Orion is perhaps the most well-known winter star pattern, but the Lake District gives us the rarest of opportunity to see some of the lesser-known celestial delights. There’s climbing a mountain to reach England’s rooftop to sit amongst the stars and capture the rarest of photos – a snap of our sister galaxy, Andromeda.
Deep within Grizedale Forest, you are well protected from light pollution giving a once-in-a-lifetime opportunity to witness all sorts of heavenly sights, such as Mercury in transit or Jupiter’s moons and even the famous Aurora. Or, there’s spotting the Winter Hexagon or Polaris from the otherworldly location of Castlerigg Stone Circle, one of the earliest in Britain and is thought to be an ancient astronomical observatory. There are lots of different ways to plan a holiday around stargazing.
Here in the UK, we have some of the largest ‘dark sky reserves’ in Europe. Hopefully soon to be added to the list of four official UK dark sky reserves is the Lake District.
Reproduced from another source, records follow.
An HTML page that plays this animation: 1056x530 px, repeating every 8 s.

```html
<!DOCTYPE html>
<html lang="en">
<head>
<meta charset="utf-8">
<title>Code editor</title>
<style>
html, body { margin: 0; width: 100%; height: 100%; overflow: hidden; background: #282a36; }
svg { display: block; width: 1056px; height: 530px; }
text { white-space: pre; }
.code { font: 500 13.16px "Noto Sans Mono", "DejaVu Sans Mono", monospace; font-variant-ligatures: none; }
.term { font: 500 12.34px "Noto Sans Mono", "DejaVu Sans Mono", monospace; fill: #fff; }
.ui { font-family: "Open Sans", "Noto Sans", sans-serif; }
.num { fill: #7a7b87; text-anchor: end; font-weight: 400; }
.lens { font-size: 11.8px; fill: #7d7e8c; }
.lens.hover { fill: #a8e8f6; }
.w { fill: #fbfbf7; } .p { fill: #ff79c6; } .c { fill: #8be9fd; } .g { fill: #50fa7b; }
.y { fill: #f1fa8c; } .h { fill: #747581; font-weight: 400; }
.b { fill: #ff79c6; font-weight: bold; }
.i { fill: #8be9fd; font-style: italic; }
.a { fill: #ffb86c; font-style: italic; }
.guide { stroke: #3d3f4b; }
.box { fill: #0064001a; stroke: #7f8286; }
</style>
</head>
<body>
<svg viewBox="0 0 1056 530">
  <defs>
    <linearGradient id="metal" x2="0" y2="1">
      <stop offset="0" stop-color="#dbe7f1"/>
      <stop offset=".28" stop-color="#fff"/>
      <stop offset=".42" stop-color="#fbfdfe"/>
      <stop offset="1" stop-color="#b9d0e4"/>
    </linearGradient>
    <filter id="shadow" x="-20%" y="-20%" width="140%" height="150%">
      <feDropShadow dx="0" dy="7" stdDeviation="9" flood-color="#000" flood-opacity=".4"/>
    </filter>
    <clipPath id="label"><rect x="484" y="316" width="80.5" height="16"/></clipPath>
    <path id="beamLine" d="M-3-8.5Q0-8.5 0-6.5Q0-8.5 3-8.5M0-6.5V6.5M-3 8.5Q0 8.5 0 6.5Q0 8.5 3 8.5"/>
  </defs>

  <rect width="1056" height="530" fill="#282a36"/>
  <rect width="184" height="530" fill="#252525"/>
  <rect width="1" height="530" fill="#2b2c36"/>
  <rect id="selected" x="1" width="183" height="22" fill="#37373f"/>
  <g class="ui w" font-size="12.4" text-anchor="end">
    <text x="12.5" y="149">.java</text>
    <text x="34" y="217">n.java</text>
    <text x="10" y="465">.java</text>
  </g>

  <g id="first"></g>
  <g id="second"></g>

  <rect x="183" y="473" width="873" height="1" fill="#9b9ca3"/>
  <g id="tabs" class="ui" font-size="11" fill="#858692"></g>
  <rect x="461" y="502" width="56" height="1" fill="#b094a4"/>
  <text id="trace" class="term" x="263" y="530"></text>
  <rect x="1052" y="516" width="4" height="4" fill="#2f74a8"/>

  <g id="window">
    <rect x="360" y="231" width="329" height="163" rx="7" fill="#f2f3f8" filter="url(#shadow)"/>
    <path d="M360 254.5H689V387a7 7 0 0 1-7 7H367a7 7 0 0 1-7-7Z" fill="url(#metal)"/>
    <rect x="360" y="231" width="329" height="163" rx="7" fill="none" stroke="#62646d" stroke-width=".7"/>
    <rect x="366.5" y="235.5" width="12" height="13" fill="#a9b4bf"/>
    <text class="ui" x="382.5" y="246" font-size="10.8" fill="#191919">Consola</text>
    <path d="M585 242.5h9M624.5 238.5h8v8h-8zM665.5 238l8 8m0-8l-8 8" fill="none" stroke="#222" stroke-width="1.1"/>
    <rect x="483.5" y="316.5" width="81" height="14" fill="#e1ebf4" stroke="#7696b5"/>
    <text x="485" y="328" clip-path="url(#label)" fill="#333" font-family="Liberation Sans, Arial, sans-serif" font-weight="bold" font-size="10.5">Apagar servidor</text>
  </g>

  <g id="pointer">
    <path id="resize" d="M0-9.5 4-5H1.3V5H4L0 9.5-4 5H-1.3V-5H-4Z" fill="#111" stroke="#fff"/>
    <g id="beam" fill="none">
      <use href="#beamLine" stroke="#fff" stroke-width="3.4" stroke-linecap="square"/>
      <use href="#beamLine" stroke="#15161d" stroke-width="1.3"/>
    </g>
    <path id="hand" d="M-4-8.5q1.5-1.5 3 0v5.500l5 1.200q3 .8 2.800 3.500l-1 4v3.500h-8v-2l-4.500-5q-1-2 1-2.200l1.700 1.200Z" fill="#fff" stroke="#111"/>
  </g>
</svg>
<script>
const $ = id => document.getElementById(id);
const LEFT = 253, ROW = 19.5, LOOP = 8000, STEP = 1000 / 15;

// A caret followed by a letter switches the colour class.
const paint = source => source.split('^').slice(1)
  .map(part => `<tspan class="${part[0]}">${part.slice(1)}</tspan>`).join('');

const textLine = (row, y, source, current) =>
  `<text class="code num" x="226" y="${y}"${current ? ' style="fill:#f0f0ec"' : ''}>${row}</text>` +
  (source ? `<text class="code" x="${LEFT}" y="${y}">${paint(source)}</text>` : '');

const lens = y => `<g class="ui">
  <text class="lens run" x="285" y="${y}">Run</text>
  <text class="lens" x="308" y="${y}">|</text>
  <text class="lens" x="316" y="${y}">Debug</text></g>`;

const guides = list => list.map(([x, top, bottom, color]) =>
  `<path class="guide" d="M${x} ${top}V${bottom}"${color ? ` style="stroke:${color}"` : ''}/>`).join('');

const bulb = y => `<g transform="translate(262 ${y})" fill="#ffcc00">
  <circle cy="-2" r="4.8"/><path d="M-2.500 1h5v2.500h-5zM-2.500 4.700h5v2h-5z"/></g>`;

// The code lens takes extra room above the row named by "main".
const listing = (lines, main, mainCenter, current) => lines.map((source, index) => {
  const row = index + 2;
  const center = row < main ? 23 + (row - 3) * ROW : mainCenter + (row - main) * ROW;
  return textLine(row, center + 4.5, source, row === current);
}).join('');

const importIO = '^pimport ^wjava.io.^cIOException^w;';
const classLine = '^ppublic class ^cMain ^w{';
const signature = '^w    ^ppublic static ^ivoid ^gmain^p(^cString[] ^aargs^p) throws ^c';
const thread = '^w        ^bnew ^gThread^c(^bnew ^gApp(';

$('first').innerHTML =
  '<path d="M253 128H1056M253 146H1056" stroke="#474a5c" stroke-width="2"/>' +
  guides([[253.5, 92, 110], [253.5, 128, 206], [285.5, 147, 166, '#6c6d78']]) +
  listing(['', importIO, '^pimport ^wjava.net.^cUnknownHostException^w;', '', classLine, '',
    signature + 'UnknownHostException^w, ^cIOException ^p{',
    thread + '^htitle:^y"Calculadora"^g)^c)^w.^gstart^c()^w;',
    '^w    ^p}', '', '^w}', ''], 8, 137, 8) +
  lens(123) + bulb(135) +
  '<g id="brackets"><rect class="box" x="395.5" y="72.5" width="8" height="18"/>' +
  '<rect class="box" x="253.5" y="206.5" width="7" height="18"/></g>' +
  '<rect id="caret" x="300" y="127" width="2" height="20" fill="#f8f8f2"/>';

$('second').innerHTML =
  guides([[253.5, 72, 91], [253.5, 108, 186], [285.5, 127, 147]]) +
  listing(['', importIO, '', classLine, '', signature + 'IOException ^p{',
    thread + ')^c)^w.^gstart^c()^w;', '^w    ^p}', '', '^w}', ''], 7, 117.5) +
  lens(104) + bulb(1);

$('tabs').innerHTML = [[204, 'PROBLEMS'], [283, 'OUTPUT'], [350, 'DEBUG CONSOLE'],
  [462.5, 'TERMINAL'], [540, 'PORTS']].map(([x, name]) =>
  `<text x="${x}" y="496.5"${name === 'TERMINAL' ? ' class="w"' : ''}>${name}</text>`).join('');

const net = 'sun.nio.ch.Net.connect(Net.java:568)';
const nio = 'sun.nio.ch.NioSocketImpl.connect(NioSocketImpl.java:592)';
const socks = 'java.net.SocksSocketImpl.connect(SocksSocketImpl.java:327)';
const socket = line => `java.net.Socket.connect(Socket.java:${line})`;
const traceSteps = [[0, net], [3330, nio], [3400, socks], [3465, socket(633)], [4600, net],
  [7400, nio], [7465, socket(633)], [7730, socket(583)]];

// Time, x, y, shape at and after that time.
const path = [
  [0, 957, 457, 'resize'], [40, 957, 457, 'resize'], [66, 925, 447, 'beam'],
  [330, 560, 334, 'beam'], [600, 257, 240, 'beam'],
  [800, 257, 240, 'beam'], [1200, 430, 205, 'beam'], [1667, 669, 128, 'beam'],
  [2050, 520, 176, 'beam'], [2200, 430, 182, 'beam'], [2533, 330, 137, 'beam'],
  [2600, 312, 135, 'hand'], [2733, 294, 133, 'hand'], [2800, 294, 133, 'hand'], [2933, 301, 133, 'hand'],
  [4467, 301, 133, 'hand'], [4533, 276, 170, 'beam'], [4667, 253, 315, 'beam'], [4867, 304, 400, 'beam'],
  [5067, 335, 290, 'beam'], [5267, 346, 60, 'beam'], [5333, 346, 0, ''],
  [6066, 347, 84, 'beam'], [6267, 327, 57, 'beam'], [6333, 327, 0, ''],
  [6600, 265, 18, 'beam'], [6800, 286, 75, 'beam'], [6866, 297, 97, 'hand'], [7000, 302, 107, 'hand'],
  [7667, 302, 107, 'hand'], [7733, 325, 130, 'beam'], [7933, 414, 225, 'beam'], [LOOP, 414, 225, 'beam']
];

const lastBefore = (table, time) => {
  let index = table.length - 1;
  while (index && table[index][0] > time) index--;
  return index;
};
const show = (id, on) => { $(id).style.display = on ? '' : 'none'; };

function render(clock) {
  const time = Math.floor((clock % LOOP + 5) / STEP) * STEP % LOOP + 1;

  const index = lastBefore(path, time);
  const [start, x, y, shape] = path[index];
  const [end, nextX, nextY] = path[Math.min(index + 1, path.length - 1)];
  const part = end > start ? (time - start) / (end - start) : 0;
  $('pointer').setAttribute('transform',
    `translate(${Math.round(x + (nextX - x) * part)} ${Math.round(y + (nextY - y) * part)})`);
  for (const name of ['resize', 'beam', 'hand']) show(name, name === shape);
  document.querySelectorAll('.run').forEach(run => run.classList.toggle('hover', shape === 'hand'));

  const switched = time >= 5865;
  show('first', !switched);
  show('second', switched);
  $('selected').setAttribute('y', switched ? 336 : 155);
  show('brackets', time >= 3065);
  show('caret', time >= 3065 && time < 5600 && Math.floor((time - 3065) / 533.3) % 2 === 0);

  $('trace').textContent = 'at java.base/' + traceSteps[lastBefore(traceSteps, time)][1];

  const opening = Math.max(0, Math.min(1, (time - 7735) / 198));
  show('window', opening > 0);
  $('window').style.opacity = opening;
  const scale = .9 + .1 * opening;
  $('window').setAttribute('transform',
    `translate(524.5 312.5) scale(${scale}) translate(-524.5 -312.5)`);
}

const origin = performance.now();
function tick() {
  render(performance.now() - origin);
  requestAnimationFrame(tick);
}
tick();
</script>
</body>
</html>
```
Awarded by the International Dark Sky Association, this accolade is no easy feat especially with light pollution increasing, rising by 2% every year for the last four years, sadly. The protection of rural areas with ‘dark sky status’ preserves mankind’s oldest natural wonder that is the starry night sky – a natural phenomenon that 85% of the UK may no longer see at home. It’s not just humans that miss out – 50% of animals in the UK are nocturnal, relying on the night sky for their feeding and breeding patterns.
Night photography is possible even with some very basic kit.